I think part of the attraction of "good games" that is missed here is that it's not that there's a separation between the "elite" and the "casual," but that good videogames give the impression that YOU can be "elite" by playing "just one more game." You can become a little (or a lot) better just by continually playing, getting a higher score, completing that next level, getting more loot, solving that puzzle, or whatever, with just a little more time and effort. In contrast, in a "real life" game like bowling, chess, or football, you're going to have to practically devote your life to the pastime to really become elite. For example, my bowling average has remained about the same for the last 30 years or so (around 120), but one of my friends regularly bowls in the 220 range, and he bowls four times a week!!! I ain't gonna do that!
Even a game like WoW gives players this "carrot-on-a-stick" path to greatness. WoW is not really a simple game, conceptually, but the more you play (even casually), the better you get at it, and before you know it, you've topped out your level! I really don't think that most videogamers care that much about "elite" gamers in the same way that people care about "elite" sports heroes or whatever. Something about videogames makes them more about you. I don't think most people care about, or want to be, an "elite" videogamer. At least not in the same sense that a high school basketball player wants to be the next Michael Jordan. I just want to have an intense and fun game session myself.
There's a lot more I could say, but just thought I'd add some food for thought. Anyhow, very thought-provoking post, Matt!
Hi, Rob, thanks for replying. I hope I'm not misrepresenting Bogost's views too badly here; I was working from notes rather than the book. I'll try to make sure I don't have any errors here later.
At any rate, I think his point is precisely what you're saying--most of us do not want to be elite sports heroes or gamers. However, we still like the fact that those people are out there, since they inspire us to want to do the sport or play the game because we know that level of mastery exists and is appreciated.

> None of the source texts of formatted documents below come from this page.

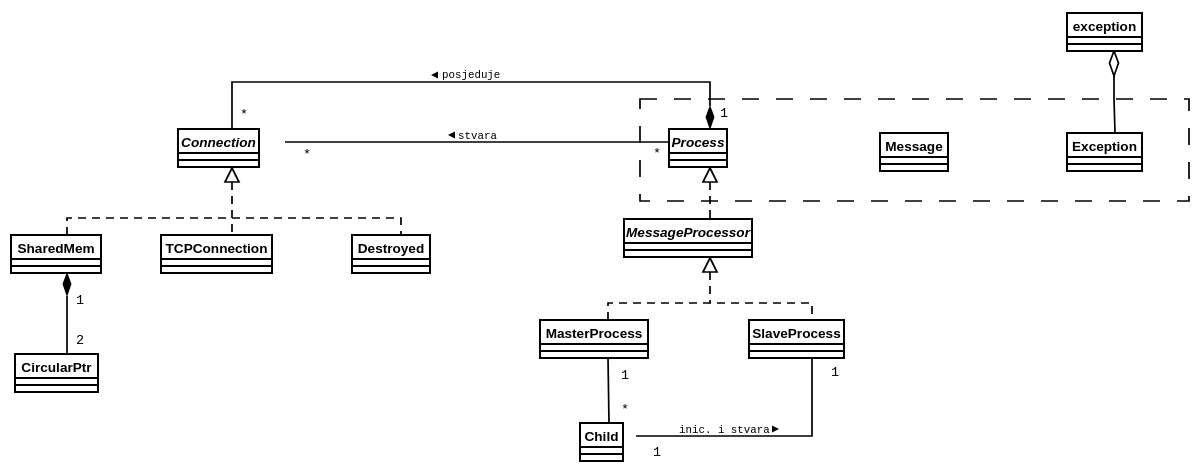
<!DOCTYPE html>
<html lang="hr">
<head>
<meta charset="utf-8">
<title>Class diagram</title>
<style>
:root { --ink: #000; --paper: #fff; }
* { box-sizing: border-box; margin: 0; }
html, body { width: 1200px; height: 475px; overflow: hidden; background: var(--paper); }
.diagram { position: relative; width: 1200px; height: 475px; overflow: hidden; color: var(--ink); }
.links { position: absolute; inset: 0; }
.link { fill: none; stroke: var(--ink); stroke-width: 1.7; }
.realizes { stroke-dasharray: 8 6; }
.package { stroke-dasharray: 17 17; }
.filled { fill: var(--ink); }
.hollow { fill: var(--paper); stroke: var(--ink); stroke-width: 1.7; }
.class {
  position: absolute; left: var(--x); top: var(--y); width: var(--w); height: 40px;
  display: grid; grid-template-rows: 22px 7px 7px;
  border: 2px solid var(--ink); background: var(--paper);
}
.class h2 {
  font: bold 13.6px/26px "Liberation Sans", Arial, sans-serif;
  height: 22px; display: flex; justify-content: center; white-space: nowrap;
}
.abstract h2 { font-style: italic; }
.attributes, .operations { border-top: 2px solid var(--ink); }
.label, .count {
  position: absolute; left: var(--x); top: var(--y); white-space: nowrap;
  font: 10.8px/16px "Liberation Mono", monospace;
}
.count { font-size: 13.5px; width: 10px; margin-left: -5px; text-align: center; }
</style>
</head>
<body>
<main class="diagram">
  <svg class="links" width="1200" height="475" viewBox="0 0 1200 475" aria-hidden="true">
    <defs>
      <polygon id="diamond" points="0,0 4.5,12 0,25 -4.5,12"/>
      <polygon id="triangle" points="0,0 7,14 -7,14"/>
      <polygon id="pointer" points="0,0 7,-3.5 7,3.5"/>
    </defs>
    <path class="link package" d="M640 99H1189V201H640Z"/>
    <g class="link">
      <path d="M232 129V82H710V106"/>
      <path d="M285 142H669"/>
      <path d="M67 296V354"/>
      <path d="M608 357L609 423"/>
      <path d="M636 436H812V357"/>
      <path d="M1114 75V99L1115 133"/>
    </g>
    <g class="link realizes">
      <path d="M232 182V235"/>
      <path d="M67 235V218H401V235"/>
      <path d="M710 182V219"/>
      <path d="M710 272V303"/>
      <path d="M608 320V303H812V320"/>
    </g>
    <g class="filled">
      <use href="#diamond" x="710" y="105"/>
      <use href="#diamond" x="67" y="272"/>
      <use href="#pointer" x="431" y="75"/>
      <use href="#pointer" x="448" y="135"/>
      <use href="#pointer" transform="translate(779 429) scale(-1 1)"/>
    </g>
    <g class="hollow">
      <use href="#diamond" x="1114" y="51"/>
      <use href="#triangle" x="232" y="168"/>
      <use href="#triangle" x="710" y="168"/>
      <use href="#triangle" x="710" y="258"/>
    </g>
  </svg>

  <section class="class" style="--x:1066px;--y:12px;--w:77px"><h2>exception</h2><div class="attributes"></div><div class="operations"></div></section>
  <section class="class abstract" style="--x:177px;--y:128px;--w:83px"><h2>Connection</h2><div class="attributes"></div><div class="operations"></div></section>
  <section class="class abstract" style="--x:668px;--y:128px;--w:60px"><h2>Process</h2><div class="attributes"></div><div class="operations"></div></section>
  <section class="class" style="--x:879px;--y:132px;--w:70px"><h2>Message</h2><div class="attributes"></div><div class="operations"></div></section>
  <section class="class" style="--x:1066px;--y:132px;--w:77px"><h2>Exception</h2><div class="attributes"></div><div class="operations"></div></section>
  <section class="class" style="--x:10px;--y:234px;--w:92px"><h2>SharedMem</h2><div class="attributes"></div><div class="operations"></div></section>
  <section class="class" style="--x:160px;--y:234px;--w:113px"><h2>TCPConnection</h2><div class="attributes"></div><div class="operations"></div></section>
  <section class="class" style="--x:351px;--y:234px;--w:80px"><h2>Destroyed</h2><div class="attributes"></div><div class="operations"></div></section>
  <section class="class abstract" style="--x:623px;--y:218px;--w:130px"><h2>MessageProcessor</h2><div class="attributes"></div><div class="operations"></div></section>
  <section class="class" style="--x:539px;--y:319px;--w:110px"><h2>MasterProcess</h2><div class="attributes"></div><div class="operations"></div></section>
  <section class="class" style="--x:748px;--y:319px;--w:97px"><h2>SlaveProcess</h2><div class="attributes"></div><div class="operations"></div></section>
  <section class="class" style="--x:14px;--y:353px;--w:85px"><h2>CircularPtr</h2><div class="attributes"></div><div class="operations"></div></section>
  <section class="class" style="--x:579px;--y:422px;--w:45px"><h2>Child</h2><div class="attributes"></div><div class="operations"></div></section>

  <span class="label" style="--x:442px;--y:67px">posjeduje</span>
  <span class="label" style="--x:458px;--y:128px">stvara</span>
  <span class="label" style="--x:679px;--y:422px">inic. i stvara</span>

  <span class="count" style="--x:244px;--y:107px">*</span>
  <span class="count" style="--x:724px;--y:106px">1</span>
  <span class="count" style="--x:307px;--y:147px">*</span>
  <span class="count" style="--x:657px;--y:146px">*</span>
  <span class="count" style="--x:80px;--y:293px">1</span>
  <span class="count" style="--x:80px;--y:333px">2</span>
  <span class="count" style="--x:625px;--y:368px">1</span>
  <span class="count" style="--x:625px;--y:402px">*</span>
  <span class="count" style="--x:835px;--y:365px">1</span>
  <span class="count" style="--x:657px;--y:445px">1</span>
</main>
</body>
</html>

Imagine a game like Tic-Tac-Toe where anyone can literally become a grandmaster after only a few matches, or any videogame that is simply too easy.